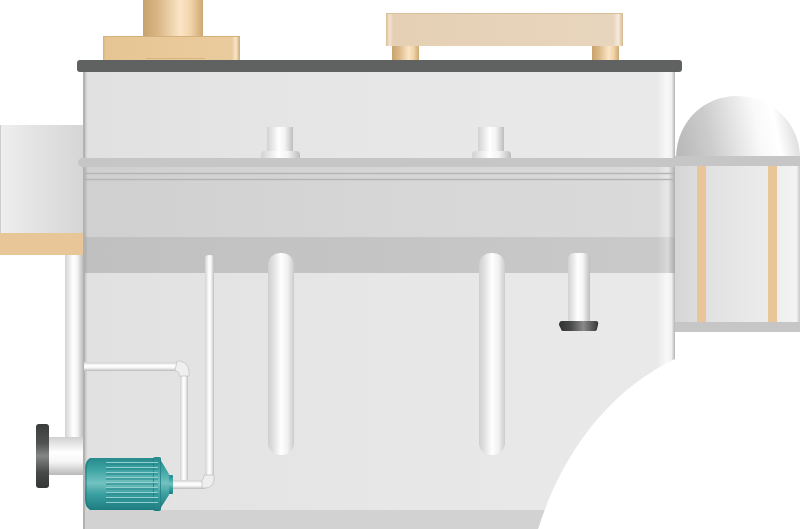
<!DOCTYPE html>
<html lang="en">
<head>
<meta charset="utf-8">
<title>Industrial tank with pump</title>
<style>
:root {
  --paper: #ffffff;
  --lid: #606261;
  --rail: #c6c6c6;
  --band: #c5c5c5;
  --tan: #e8c698;
  --teal-line: #8fd0cf;
}
html, body { margin: 0; height: 100%; overflow: hidden; background: var(--paper); }
svg { display: block; width: 801px; height: 529px; }
.rail { fill: var(--rail); }
.tan { fill: var(--tan); }
.pipe-h { fill: url(#pipe-across); }
.pipe-v { fill: url(#pipe-down); }
.flange { fill: url(#flange-dark); }
</style>
</head>
<body>
<svg viewBox="0 0 801 529" role="img" aria-label="Side view of an industrial tank with pipes, a pump and a domed side chamber">
  <defs>
    <linearGradient id="pipe-across">
      <stop offset="0" stop-color="#d2d2d2"/><stop offset=".2" stop-color="#e6e6e6"/><stop offset=".45" stop-color="#ffffff"/><stop offset=".68" stop-color="#f4f4f4"/><stop offset="1" stop-color="#bdbdbd"/>
    </linearGradient>
    <linearGradient id="pipe-down" x2="0" y2="1">
      <stop offset="0" stop-color="#d0d0d0"/><stop offset=".4" stop-color="#ffffff"/><stop offset=".65" stop-color="#f6f6f6"/><stop offset="1" stop-color="#b9b9b9"/>
    </linearGradient>
    <linearGradient id="slot">
      <stop offset="0" stop-color="#cfcfcf"/><stop offset=".18" stop-color="#dedede"/><stop offset=".5" stop-color="#ffffff"/><stop offset=".75" stop-color="#f1f1f1"/><stop offset="1" stop-color="#cbcbcb"/>
    </linearGradient>
    <linearGradient id="flange-dark">
      <stop offset="0" stop-color="#2f3030"/><stop offset=".3" stop-color="#484949"/><stop offset=".62" stop-color="#8a8a8a"/><stop offset="1" stop-color="#353636"/>
    </linearGradient>
    <linearGradient id="flange-side" x2="0" y2="1">
      <stop offset="0" stop-color="#3a3b3b"/><stop offset=".3" stop-color="#505151"/><stop offset=".5" stop-color="#858686"/><stop offset=".75" stop-color="#484949"/><stop offset="1" stop-color="#343535"/>
    </linearGradient>
    <linearGradient id="tank-wall" gradientUnits="userSpaceOnUse" x1="83" y1="0" x2="675" y2="0">
      <stop offset="0" stop-color="#a9a9a9"/><stop offset=".004" stop-color="#c9c9c9"/><stop offset=".008" stop-color="#e1e1e1"/><stop offset=".5" stop-color="#e7e7e7"/><stop offset=".97" stop-color="#e9e9e9"/><stop offset=".986" stop-color="#f8f8f8"/><stop offset=".994" stop-color="#f1f1f1"/><stop offset="1" stop-color="#b4b4b4"/>
    </linearGradient>
    <linearGradient id="tank-middle" gradientUnits="userSpaceOnUse" x1="83" y1="0" x2="675" y2="0">
      <stop offset="0" stop-color="#a5a5a5"/><stop offset=".008" stop-color="#d0d0d0"/><stop offset=".5" stop-color="#d6d6d6"/><stop offset=".97" stop-color="#dadada"/><stop offset=".988" stop-color="#e8e8e8"/><stop offset="1" stop-color="#b0b0b0"/>
    </linearGradient>
    <linearGradient id="tank-band" gradientUnits="userSpaceOnUse" x1="83" y1="0" x2="675" y2="0">
      <stop offset="0" stop-color="#a0a0a0"/><stop offset=".008" stop-color="#c0c0c0"/><stop offset=".97" stop-color="#c9c9c9"/><stop offset=".988" stop-color="#d9d9d9"/><stop offset="1" stop-color="#aaaaaa"/>
    </linearGradient>
    <linearGradient id="side-box">
      <stop offset="0" stop-color="#efefef"/><stop offset=".35" stop-color="#e5e5e5"/><stop offset="1" stop-color="#d5d5d5"/>
    </linearGradient>
    <linearGradient id="chamber">
      <stop offset="0" stop-color="#d5d5d5"/><stop offset=".3" stop-color="#e2e2e2"/><stop offset=".75" stop-color="#ececec"/><stop offset=".97" stop-color="#f3f3f3"/><stop offset="1" stop-color="#c8c8c8"/>
    </linearGradient>
    <linearGradient id="dome-metal" x1="0" y1=".55" x2="1" y2=".45">
      <stop offset="0" stop-color="#bababa"/><stop offset=".25" stop-color="#cccccc"/><stop offset=".65" stop-color="#f9f9f9"/><stop offset=".8" stop-color="#ffffff"/><stop offset="1" stop-color="#d6d6d6"/>
    </linearGradient>
    <linearGradient id="stack-tan">
      <stop offset="0" stop-color="#c7a26d"/><stop offset=".25" stop-color="#d9b785"/><stop offset=".62" stop-color="#fbe5c6"/><stop offset=".8" stop-color="#f0d3a9"/><stop offset="1" stop-color="#cda871"/>
    </linearGradient>
    <linearGradient id="base-tan">
      <stop offset="0" stop-color="#d7b17b"/><stop offset=".02" stop-color="#e6c594"/><stop offset=".5" stop-color="#e9c999"/><stop offset=".94" stop-color="#eacb9d"/><stop offset=".97" stop-color="#f8e6cc"/><stop offset="1" stop-color="#cfa970"/>
    </linearGradient>
    <linearGradient id="beam-tan">
      <stop offset="0" stop-color="#dabd97"/><stop offset=".015" stop-color="#f2e2cd"/><stop offset=".03" stop-color="#e5d0b5"/><stop offset=".96" stop-color="#e8d5bd"/><stop offset=".98" stop-color="#f6ebdc"/><stop offset="1" stop-color="#d5b88f"/>
    </linearGradient>
    <linearGradient id="motor" x2="0" y2="1">
      <stop offset="0" stop-color="#278a8c"/><stop offset=".22" stop-color="#3da3a3"/><stop offset=".48" stop-color="#72c2c0"/><stop offset=".7" stop-color="#3a9fa0"/><stop offset="1" stop-color="#1e7c80"/>
    </linearGradient>
    <clipPath id="tank-shape">
      <path d="M83 70H675V359C614 388 564 447 538 529H83Z"/>
    </clipPath>
    <g id="nozzle">
      <rect class="pipe-h" x="6" width="26" height="25"/>
      <path class="pipe-h" d="M3 24H35Q39 24 39 28V32H0V28Q0 24 3 24Z"/>
    </g>
    <rect id="sight-slot" width="26" height="202" rx="12" fill="url(#slot)"/>
    <path id="fin" d="M0 0H52"/>
  </defs>

  <g id="exhaust-stack">
    <rect x="143" y="0" width="60" height="37" fill="url(#stack-tan)"/>
    <rect x="103" y="36" width="137" height="24" fill="url(#base-tan)"/>
    <path d="M103 36.5H240" stroke="#d6b07a"/>
    <path d="M146 58.500H205" stroke="#d8b57f"/>
  </g>

  <g id="top-beam">
    <rect x="392" y="44" width="27" height="17" fill="url(#stack-tan)"/>
    <rect x="592" y="44" width="27" height="17" fill="url(#stack-tan)"/>
    <rect x="386" y="13" width="237" height="33" fill="url(#beam-tan)"/>
    <path d="M386 13.500H623" stroke="#d9c09d"/>
  </g>

  <g id="left-box">
    <rect x="0" y="125" width="84" height="108" fill="url(#side-box)"/>
    <path d="M.5 125V233" stroke="#cccccc"/>
    <rect class="tan" x="0" y="233" width="84" height="22"/>
  </g>

  <g id="left-drain">
    <rect class="pipe-h" x="65" y="255" width="18" height="186"/>
    <rect class="pipe-v" x="48" y="437" width="36" height="38"/>
    <rect x="36" y="424" width="13" height="64" rx="3" fill="url(#flange-side)"/>
  </g>

  <g id="domed-chamber">
    <rect x="675" y="164" width="125" height="160" fill="url(#chamber)"/>
    <rect class="tan" x="697" y="165" width="9" height="158"/>
    <rect class="tan" x="768" y="165" width="9" height="158"/>
    <path d="M676 157C677 121 704 96 737 96S799 121 800 157Z" fill="url(#dome-metal)"/>
    <rect class="rail" x="675" y="156" width="125" height="10"/>
    <rect class="rail" x="675" y="322" width="125" height="10"/>
  </g>

  <g id="tank" clip-path="url(#tank-shape)">
    <rect x="83" y="70" width="592" height="459" fill="url(#tank-wall)"/>
    <rect x="83" y="166" width="592" height="71" fill="url(#tank-middle)"/>
    <path d="M83 173.500H675M83 179.500H675" stroke="#b5b5b5" stroke-width="1.500"/>
    <rect x="83" y="237" width="592" height="36" fill="url(#tank-band)"/>
    <rect x="83" y="510" width="592" height="19" fill="#d2d2d2"/>
    <path d="M84 70V529" stroke="#b2b2b2" stroke-width="2"/>
  </g>

  <g id="tank-fittings">
    <use href="#nozzle" x="261" y="127"/>
    <use href="#nozzle" x="472" y="127"/>
    <path class="rail" d="M82 158H675V167H82Q78 166 78 162.500T82 158Z"/>
    <rect x="77" y="60" width="605" height="12" rx="3" fill="var(--lid)"/>
    <use href="#sight-slot" x="268" y="253"/>
    <use href="#sight-slot" x="479" y="253"/>
    <path class="pipe-h" d="M568 322V260Q568 253 575 253H583Q590 253 590 260V322Z"/>
    <path class="flange" d="M562 321H596Q599 321 598 325L597 329Q597 331 594 331H564Q561 331 561 329L559 325Q559 321 562 321Z"/>
  </g>

  <g id="pump-piping">
    <rect class="pipe-v" x="84" y="362" width="95" height="9"/>
    <rect class="pipe-h" x="180" y="374" width="8" height="108"/>
    <path d="M177 361H180Q189 363 189 372V376H179V373Q178 371 175 371Z" fill="#efefef" stroke="#c4c4c4" stroke-width=".8"/>
    <path class="pipe-h" d="M205 477V258Q205 255 209.500 255T214 258V477Z"/>
    <rect class="pipe-v" x="171" y="480" width="34" height="9"/>
    <path d="M204 475H214V480Q213 488 205 488H202V480Q204 479 204 475Z" fill="#eeeeee" stroke="#c0c0c0" stroke-width=".8"/>
  </g>

  <g id="pump-motor">
    <rect x="167" y="475" width="6" height="19" rx="1" fill="url(#motor)"/>
    <path d="M160 459L169 474V495L160 509Z" fill="url(#motor)"/>
    <path d="M90 458H155V510H90Q85 507 85 500V468Q85 461 90 458Z" fill="url(#motor)"/>
    <path d="M90 459Q86 462 86 469V499Q86 506 90 509" fill="none" stroke="#1f7d80"/>
    <rect x="153" y="457" width="8" height="54" rx="2" fill="url(#motor)"/>
    <path d="M153.500 458V510M160.500 458V510" stroke="#237f82" stroke-width=".8"/>
    <g stroke="var(--teal-line)" stroke-width="1">
      <use href="#fin" x="106" y="462.500"/>
      <use href="#fin" x="106" y="467.500"/>
      <use href="#fin" x="106" y="472.500"/>
      <use href="#fin" x="106" y="477.500"/>
      <use href="#fin" x="106" y="482.500"/>
      <use href="#fin" x="106" y="487.500"/>
      <use href="#fin" x="106" y="492.500"/>
      <use href="#fin" x="106" y="497.500"/>
      <use href="#fin" x="106" y="502.500"/>
    </g>
    <g stroke="#23858a" stroke-width="1">
      <use href="#fin" x="106" y="464"/>
      <use href="#fin" x="106" y="469"/>
      <use href="#fin" x="106" y="474"/>
      <use href="#fin" x="106" y="479"/>
      <use href="#fin" x="106" y="484"/>
      <use href="#fin" x="106" y="489"/>
      <use href="#fin" x="106" y="494"/>
      <use href="#fin" x="106" y="499"/>
      <use href="#fin" x="106" y="504"/>
    </g>
  </g>
</svg>
</body>
</html>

**What the exercise asks:** Search the records above for the string "motor" and copy each line that holds it.

**Solved problem:**
    <linearGradient id="motor" x2="0" y2="1">
  <g id="pump-motor">
    <rect x="167" y="475" width="6" height="19" rx="1" fill="url(#motor)"/>
    <path d="M160 459L169 474V495L160 509Z" fill="url(#motor)"/>
    <path d="M90 458H155V510H90Q85 507 85 500V468Q85 461 90 458Z" fill="url(#motor)"/>
    <rect x="153" y="457" width="8" height="54" rx="2" fill="url(#motor)"/>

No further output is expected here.